START EXCERPTED DATA
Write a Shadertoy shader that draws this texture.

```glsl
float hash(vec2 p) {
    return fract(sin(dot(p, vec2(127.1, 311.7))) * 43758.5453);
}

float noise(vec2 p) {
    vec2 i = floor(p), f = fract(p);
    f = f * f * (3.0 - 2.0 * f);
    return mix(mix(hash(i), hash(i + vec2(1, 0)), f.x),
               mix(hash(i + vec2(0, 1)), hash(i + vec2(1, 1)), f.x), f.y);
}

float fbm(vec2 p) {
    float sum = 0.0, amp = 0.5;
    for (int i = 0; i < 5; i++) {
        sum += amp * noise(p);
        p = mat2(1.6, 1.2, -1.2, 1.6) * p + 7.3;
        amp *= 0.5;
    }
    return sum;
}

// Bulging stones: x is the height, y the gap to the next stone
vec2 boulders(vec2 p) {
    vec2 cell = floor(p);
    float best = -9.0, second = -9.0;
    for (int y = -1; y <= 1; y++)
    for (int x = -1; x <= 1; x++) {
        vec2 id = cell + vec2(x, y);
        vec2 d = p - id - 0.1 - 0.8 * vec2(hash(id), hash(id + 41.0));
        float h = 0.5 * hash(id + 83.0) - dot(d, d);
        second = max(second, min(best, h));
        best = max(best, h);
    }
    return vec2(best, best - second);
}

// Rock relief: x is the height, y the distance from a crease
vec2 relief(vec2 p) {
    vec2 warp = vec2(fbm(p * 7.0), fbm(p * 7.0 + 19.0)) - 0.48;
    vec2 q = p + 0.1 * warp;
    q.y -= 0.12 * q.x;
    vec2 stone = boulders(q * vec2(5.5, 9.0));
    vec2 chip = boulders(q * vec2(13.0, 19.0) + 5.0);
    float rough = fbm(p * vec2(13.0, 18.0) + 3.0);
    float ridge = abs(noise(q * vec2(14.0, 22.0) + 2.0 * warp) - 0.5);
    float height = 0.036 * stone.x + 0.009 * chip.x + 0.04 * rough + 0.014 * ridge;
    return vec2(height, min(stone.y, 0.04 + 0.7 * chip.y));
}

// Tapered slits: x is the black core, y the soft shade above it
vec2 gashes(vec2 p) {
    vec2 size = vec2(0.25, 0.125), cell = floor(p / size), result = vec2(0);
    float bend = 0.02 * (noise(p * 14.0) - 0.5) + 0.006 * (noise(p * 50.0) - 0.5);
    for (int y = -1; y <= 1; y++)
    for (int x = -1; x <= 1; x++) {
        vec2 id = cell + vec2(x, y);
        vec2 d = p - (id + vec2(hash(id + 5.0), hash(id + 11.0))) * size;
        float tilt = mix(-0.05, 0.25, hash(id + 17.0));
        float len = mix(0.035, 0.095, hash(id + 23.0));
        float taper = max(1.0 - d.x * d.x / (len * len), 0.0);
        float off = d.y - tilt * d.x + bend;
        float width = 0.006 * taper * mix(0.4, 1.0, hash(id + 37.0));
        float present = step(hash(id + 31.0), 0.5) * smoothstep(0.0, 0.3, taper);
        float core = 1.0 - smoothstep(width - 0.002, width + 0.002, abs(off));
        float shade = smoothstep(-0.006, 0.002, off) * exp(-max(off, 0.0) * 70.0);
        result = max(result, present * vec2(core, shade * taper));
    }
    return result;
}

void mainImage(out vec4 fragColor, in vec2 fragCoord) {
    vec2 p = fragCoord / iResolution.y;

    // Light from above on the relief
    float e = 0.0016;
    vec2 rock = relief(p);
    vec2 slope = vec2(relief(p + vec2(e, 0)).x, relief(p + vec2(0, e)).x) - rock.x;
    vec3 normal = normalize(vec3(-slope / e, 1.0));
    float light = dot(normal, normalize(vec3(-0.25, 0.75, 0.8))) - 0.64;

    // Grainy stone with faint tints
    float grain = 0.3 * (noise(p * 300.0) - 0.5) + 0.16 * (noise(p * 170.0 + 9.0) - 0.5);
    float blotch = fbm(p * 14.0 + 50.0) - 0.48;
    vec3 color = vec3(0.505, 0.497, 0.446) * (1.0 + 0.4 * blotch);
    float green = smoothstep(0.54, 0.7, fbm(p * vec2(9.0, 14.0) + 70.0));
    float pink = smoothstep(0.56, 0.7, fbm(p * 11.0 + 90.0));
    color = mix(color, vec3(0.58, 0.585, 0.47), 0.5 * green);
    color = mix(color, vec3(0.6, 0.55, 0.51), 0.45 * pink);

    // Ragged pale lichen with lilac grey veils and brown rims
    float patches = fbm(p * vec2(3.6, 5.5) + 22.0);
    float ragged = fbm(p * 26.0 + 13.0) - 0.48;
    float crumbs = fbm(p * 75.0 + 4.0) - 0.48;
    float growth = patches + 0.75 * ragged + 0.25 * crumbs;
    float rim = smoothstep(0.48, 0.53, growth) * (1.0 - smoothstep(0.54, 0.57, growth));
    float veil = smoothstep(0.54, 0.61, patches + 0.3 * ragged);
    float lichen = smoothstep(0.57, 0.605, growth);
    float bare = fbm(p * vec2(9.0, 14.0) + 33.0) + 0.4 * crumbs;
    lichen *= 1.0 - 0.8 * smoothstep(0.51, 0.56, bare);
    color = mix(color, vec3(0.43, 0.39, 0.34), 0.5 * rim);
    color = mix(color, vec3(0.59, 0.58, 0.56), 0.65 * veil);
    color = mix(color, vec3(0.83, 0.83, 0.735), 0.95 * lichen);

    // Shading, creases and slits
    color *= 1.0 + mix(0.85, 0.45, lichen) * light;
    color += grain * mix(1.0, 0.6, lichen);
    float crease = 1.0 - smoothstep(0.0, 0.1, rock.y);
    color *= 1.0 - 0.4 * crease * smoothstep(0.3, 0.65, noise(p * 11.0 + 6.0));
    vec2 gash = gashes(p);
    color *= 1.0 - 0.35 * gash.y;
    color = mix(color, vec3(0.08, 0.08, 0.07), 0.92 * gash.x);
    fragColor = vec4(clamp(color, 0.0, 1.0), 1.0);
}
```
END EXCERPTED DATA
» **PROMPT**:
Each line of the data is to be restated exactly.

» **RESPONSE TO THE EXERCISE**:
Write a Shadertoy shader that draws this texture.

```glsl
float hash(vec2 p) {
    return fract(sin(dot(p, vec2(127.1, 311.7))) * 43758.5453);
}

float noise(vec2 p) {
    vec2 i = floor(p), f = fract(p);
    f = f * f * (3.0 - 2.0 * f);
    return mix(mix(hash(i), hash(i + vec2(1, 0)), f.x),
               mix(hash(i + vec2(0, 1)), hash(i + vec2(1, 1)), f.x), f.y);
}

float fbm(vec2 p) {
    float sum = 0.0, amp = 0.5;
    for (int i = 0; i < 5; i++) {
        sum += amp * noise(p);
        p = mat2(1.6, 1.2, -1.2, 1.6) * p + 7.3;
        amp *= 0.5;
    }
    return sum;
}

// Bulging stones: x is the height, y the gap to the next stone
vec2 boulders(vec2 p) {
    vec2 cell = floor(p);
    float best = -9.0, second = -9.0;
    for (int y = -1; y <= 1; y++)
    for (int x = -1; x <= 1; x++) {
        vec2 id = cell + vec2(x, y);
        vec2 d = p - id - 0.1 - 0.8 * vec2(hash(id), hash(id + 41.0));
        float h = 0.5 * hash(id + 83.0) - dot(d, d);
        second = max(second, min(best, h));
        best = max(best, h);
    }
    return vec2(best, best - second);
}

// Rock relief: x is the height, y the distance from a crease
vec2 relief(vec2 p) {
    vec2 warp = vec2(fbm(p * 7.0), fbm(p * 7.0 + 19.0)) - 0.48;
    vec2 q = p + 0.1 * warp;
    q.y -= 0.12 * q.x;
    vec2 stone = boulders(q * vec2(5.5, 9.0));
    vec2 chip = boulders(q * vec2(13.0, 19.0) + 5.0);
    float rough = fbm(p * vec2(13.0, 18.0) + 3.0);
    float ridge = abs(noise(q * vec2(14.0, 22.0) + 2.0 * warp) - 0.5);
    float height = 0.036 * stone.x + 0.009 * chip.x + 0.04 * rough + 0.014 * ridge;
    return vec2(height, min(stone.y, 0.04 + 0.7 * chip.y));
}

// Tapered slits: x is the black core, y the soft shade above it
vec2 gashes(vec2 p) {
    vec2 size = vec2(0.25, 0.125), cell = floor(p / size), result = vec2(0);
    float bend = 0.02 * (noise(p * 14.0) - 0.5) + 0.006 * (noise(p * 50.0) - 0.5);
    for (int y = -1; y <= 1; y++)
    for (int x = -1; x <= 1; x++) {
        vec2 id = cell + vec2(x, y);
        vec2 d = p - (id + vec2(hash(id + 5.0), hash(id + 11.0))) * size;
        float tilt = mix(-0.05, 0.25, hash(id + 17.0));
        float len = mix(0.035, 0.095, hash(id + 23.0));
        float taper = max(1.0 - d.x * d.x / (len * len), 0.0);
        float off = d.y - tilt * d.x + bend;
        float width = 0.006 * taper * mix(0.4, 1.0, hash(id + 37.0));
        float present = step(hash(id + 31.0), 0.5) * smoothstep(0.0, 0.3, taper);
        float core = 1.0 - smoothstep(width - 0.002, width + 0.002, abs(off));
        float shade = smoothstep(-0.006, 0.002, off) * exp(-max(off, 0.0) * 70.0);
        result = max(result, present * vec2(core, shade * taper));
    }
    return result;
}

void mainImage(out vec4 fragColor, in vec2 fragCoord) {
    vec2 p = fragCoord / iResolution.y;

    // Light from above on the relief
    float e = 0.0016;
    vec2 rock = relief(p);
    vec2 slope = vec2(relief(p + vec2(e, 0)).x, relief(p + vec2(0, e)).x) - rock.x;
    vec3 normal = normalize(vec3(-slope / e, 1.0));
    float light = dot(normal, normalize(vec3(-0.25, 0.75, 0.8))) - 0.64;

    // Grainy stone with faint tints
    float grain = 0.3 * (noise(p * 300.0) - 0.5) + 0.16 * (noise(p * 170.0 + 9.0) - 0.5);
    float blotch = fbm(p * 14.0 + 50.0) - 0.48;
    vec3 color = vec3(0.505, 0.497, 0.446) * (1.0 + 0.4 * blotch);
    float green = smoothstep(0.54, 0.7, fbm(p * vec2(9.0, 14.0) + 70.0));
    float pink = smoothstep(0.56, 0.7, fbm(p * 11.0 + 90.0));
    color = mix(color, vec3(0.58, 0.585, 0.47), 0.5 * green);
    color = mix(color, vec3(0.6, 0.55, 0.51), 0.45 * pink);

    // Ragged pale lichen with lilac grey veils and brown rims
    float patches = fbm(p * vec2(3.6, 5.5) + 22.0);
    float ragged = fbm(p * 26.0 + 13.0) - 0.48;
    float crumbs = fbm(p * 75.0 + 4.0) - 0.48;
    float growth = patches + 0.75 * ragged + 0.25 * crumbs;
    float rim = smoothstep(0.48, 0.53, growth) * (1.0 - smoothstep(0.54, 0.57, growth));
    float veil = smoothstep(0.54, 0.61, patches + 0.3 * ragged);
    float lichen = smoothstep(0.57, 0.605, growth);
    float bare = fbm(p * vec2(9.0, 14.0) + 33.0) + 0.4 * crumbs;
    lichen *= 1.0 - 0.8 * smoothstep(0.51, 0.56, bare);
    color = mix(color, vec3(0.43, 0.39, 0.34), 0.5 * rim);
    color = mix(color, vec3(0.59, 0.58, 0.56), 0.65 * veil);
    color = mix(color, vec3(0.83, 0.83, 0.735), 0.95 * lichen);

    // Shading, creases and slits
    color *= 1.0 + mix(0.85, 0.45, lichen) * light;
    color += grain * mix(1.0, 0.6, lichen);
    float crease = 1.0 - smoothstep(0.0, 0.1, rock.y);
    color *= 1.0 - 0.4 * crease * smoothstep(0.3, 0.65, noise(p * 11.0 + 6.0));
    vec2 gash = gashes(p);
    color *= 1.0 - 0.35 * gash.y;
    color = mix(color, vec3(0.08, 0.08, 0.07), 0.92 * gash.x);
    fragColor = vec4(clamp(color, 0.0, 1.0), 1.0);
}
```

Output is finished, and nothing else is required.